It’s well established that these predatory soil bacteria exist, says Pett-Ridge. But the authors wanted to know: How important are they?
“Predation can be really important in ecosystems,” says lead author Bruce Hungate, a microbial ecologist at Northern Arizona University. Predators can help decide what organisms thrive in an area, he says, and how fast elements, like carbon and nitrogen, move, and where they go.
Though other microbes like nematodes or amoeba are more well-known as predators in the soil environment, “we found that predatory bacteria, or bacteria that eat other bacteria, are surprisingly active in soils,” says Hungate.
It’s only in the last 20 years or so, with new sequencing technologies, that researchers have been able to pinpoint some of the different organisms that show up in these soil microbial communities. Tracing their interactions and behaviors, however, has remained a work in progress: both from a technical standpoint, and a more cultural standpoint, says Hungate.
In microbiology, he says, there’s been a lot of focus on isolating and measuring organisms in the lab. Scientists have learned a lot this way, but in ecology, “we want to know, what are organisms doing in nature? And for microorganisms, that’s been really hard to figure out.”
Today, Hungate says, microbial ecologists are pushing hard to find out “not just who’s there, but what are they doing? And how fast?”
The meta-analysis, conducted by a large team of researchers from several institutions, analyzed data collected by the authors at 15 sites across North America, from tropical soils in Puerto Rico to a peat bog in Minnesota. In all of these experiments, researchers used a technique called “stable isotope probing,” or SIP, to track the growth rate of soil bacteria that are believed to be predatory. Soils were drizzled with a kind of “heavy” water featuring a special isotope, O-18, and organisms that were active—meaning they were synthesizing new DNA—ended up absorbing the traceable O-18 isotope into their DNA, which was then extracted and analyzed. In addition to O-18, elements like carbon were also traced.
“If you’re a predator, if you’re the lion at the apex of the food web, you’ll actually have accumulated more of these unique tracers,” says Pett-Ridge. The study’s findings suggest that this rule holds true for microbial food chains, as well. The researchers found that the bacteria who only ate other bacteria (the carnivores of the microbial world) “were the most isotopically enriched across the board in all of these studies,” says Pett-Ridge. In other words, they grew, and took in carbon, at higher rates than other bacteria.

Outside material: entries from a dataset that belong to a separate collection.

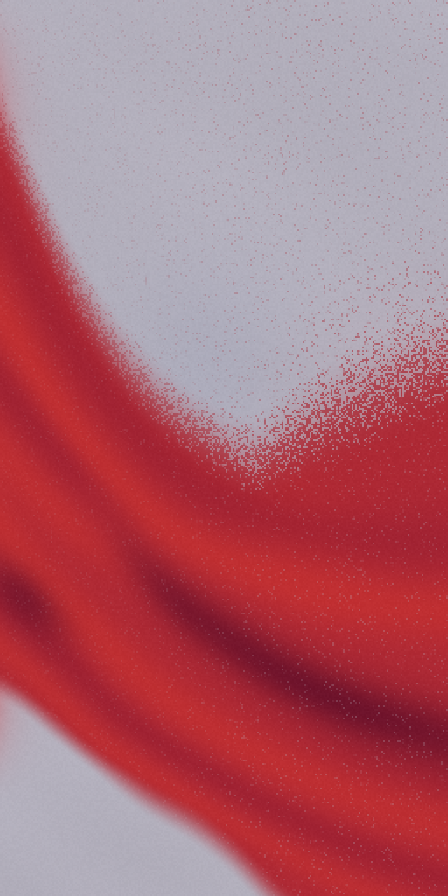
Write a Shadertoy shader that draws this background.

```glsl
#define GREY vec3(0.698, 0.685, 0.735)
#define RED vec3(0.68, 0.16, 0.205)
#define BRIGHT vec3(0.755, 0.185, 0.195)
#define SHADE vec3(0.61, 0.125, 0.195)
#define WINE vec3(0.43, 0.075, 0.17)
#define PINK vec3(0.76, 0.50, 0.54)
#define GRAIN_CELLS 256.0
#define LEFT_GRAIN 0.22
#define RIGHT_GRAIN 0.55
#define FOLD_WARP 0.035

float hash(vec2 p) {
    vec3 q = fract(p.xyx * 0.1031);
    q += dot(q, q.yzx + 33.33);
    return fract((q.x + q.y) * q.z);
}

float noise(vec2 p) {
    vec2 i = floor(p), f = fract(p);
    f = f * f * (3.0 - 2.0 * f);
    return mix(mix(hash(i), hash(i + vec2(1, 0)), f.x),
               mix(hash(i + vec2(0, 1)), hash(i + vec2(1, 1)), f.x), f.y);
}

float bell(float x, float width) {
    x /= width;
    return exp(-x * x);
}

float smoothMax(float a, float b, float k) {
    float h = max(k - abs(a - b), 0.0) / k;
    return max(a, b) + h * h * k * 0.25;
}

// Height of the falling left slope
float leftSlope(float x) {
    return 0.9 + 0.83 * exp(-pow(3.7 * x, 1.15));
}

// Height of the rising right slope
float rightSlope(float x) {
    float d = 1.0 - x;
    return 1.21 - 0.38 * d * (1.0 + d);
}

// Cloth colour from soft ridges that follow the slope
vec3 foldColor(vec2 p) {
    float x = p.x;
    float base = 0.464 - 0.8 * x + 0.2 * x * x;
    float s = (p.y - base) / (leftSlope(x) - base);
    s += FOLD_WARP * (noise(p * vec2(4.0, 3.0) + 7.0) - 0.5);
    float leftSide = 1.0 - smoothstep(0.12, 0.36, x);

    float light = 0.7 * bell(s - 0.07, 0.04)
                + 0.9 * bell(s - 0.28, 0.065)
                + 0.8 * leftSide * bell(s - 0.41 - 0.3 * x, 0.06)
                + 0.95 * bell(s - 0.65 - 0.1 * x, 0.075)
                + 0.5 * bell(x - 0.68, 0.15) * bell(s - 0.86, 0.12);
    float dark = 0.75 * bell(s - 0.165, 0.04)
               + 0.7 * leftSide * bell(s - 0.53 - 0.3 * x, 0.05)
               + 0.65 * bell(s - 0.83 - 0.06 * x, 0.07)
               + 0.4 * smoothstep(0.4, 1.0, x) * bell(s - 0.38, 0.07);

    // Deep hollow and the smaller one beside it
    float hollow = smoothstep(0.2, 0.42, x) * bell(s - 0.56 + 0.1 * x, 0.075);
    hollow *= 0.75 + 0.25 * bell(x - 0.75, 0.25);
    vec2 q = p - vec2(0.055, 0.665);
    hollow += 0.75 * bell(q.x - 0.2 * q.y, 0.10) * bell(q.y + 0.75 * q.x, 0.065);

    vec3 color = mix(RED, BRIGHT, min(light, 1.0));
    color = mix(color, SHADE, min(dark, 1.0));
    return mix(color, WINE, min(hollow, 1.0));
}

void mainImage(out vec4 fragColor, in vec2 fragCoord) {
    vec2 p = fragCoord / iResolution.xy * vec2(1.0, 2.0);
    float grain = hash(floor(p * GRAIN_CELLS) + 3.0);
    float rightSide = smoothstep(0.45, 0.85, p.x);

    // Mottled backdrop with a faint pink left rim
    vec2 streak = vec2(p.x * 3.0 + p.y, p.y * 5.0 + p.x * 2.0);
    vec3 color = GREY + 0.022 * (noise(streak) - 0.5);
    color -= vec3(0.025, 0.015, 0.005) * bell(p.x - 0.46, 0.2) * bell(p.y - 1.18, 0.25);
    float rim = exp(-p.x * 28.0) * smoothstep(2.05, 1.7, p.y) * smoothstep(0.2, 0.5, p.y);
    color = mix(color, PINK, 0.8 * rim);

    // Sprayed upper edge
    float top = smoothMax(leftSlope(p.x), rightSlope(p.x), 0.04);
    float spread = mix(0.095, 0.16, rightSide);
    float cover = smoothstep(-spread, spread, top - p.y);
    float mist = 0.09 * rightSide * smoothstep(0.36, 0.0, p.y - top);
    cover = max(cover, mist);
    float amount = mix(LEFT_GRAIN, RIGHT_GRAIN, smoothstep(0.2, 0.7, p.x));
    cover = mix(cover, smoothstep(grain - 0.08, grain + 0.08, cover), amount);

    // Soft lower edge
    float bottom = 0.464 - 0.74 * p.x - 0.012 * sin(p.x * 16.0 - 2.8);
    bottom += 0.02 * (noise(p * 8.0) - 0.5);
    float blur = mix(0.035, 0.06, p.x);
    cover *= smoothstep(-blur, blur, p.y - bottom);

    color = mix(color, foldColor(p), cover);
    color += 0.02 * (grain - 0.5);
    fragColor = vec4(color, 1.0);
}
```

The authors noted that there are limitations around how predatory bacteria are classified—microbiologists still have a lot to learn about bacterial lifestyles. Hungate also pointed out that simulating a rain event, which they did to perform the stable isotope probing experiments, can change the soil and the behavior of the organisms living in it, and more research is needed across seasons and weather events.
“The finding that growth and carbon uptake are higher in bacteria that may have predatory lifestyles than in other bacteria is interesting, and supports the idea that bacterial predators can play meaningful roles in the soil food web,” wrote Thea Whitman, a soil ecologist at the University of Wisconsin-Madison, who was not involved in the study, in an email to Popular Science.
Ultimately, the researchers say, understanding what these creatures are up to helps scientists move toward a more sophisticated grasp of these mini-ecosystems, and how elements like carbon cycle through them. The better they can understand how carbon moves through these systems, the more accurately scientists can predict what our climate will look like in the future.
In the models that help us predict our potentially dire climate future, “we really need to include these organisms, we need to include this mechanism of carbon transfer between organisms,” says Pett-Ridge. “And I’ll tell you, right now, this is absolutely not included in anybody’s model.”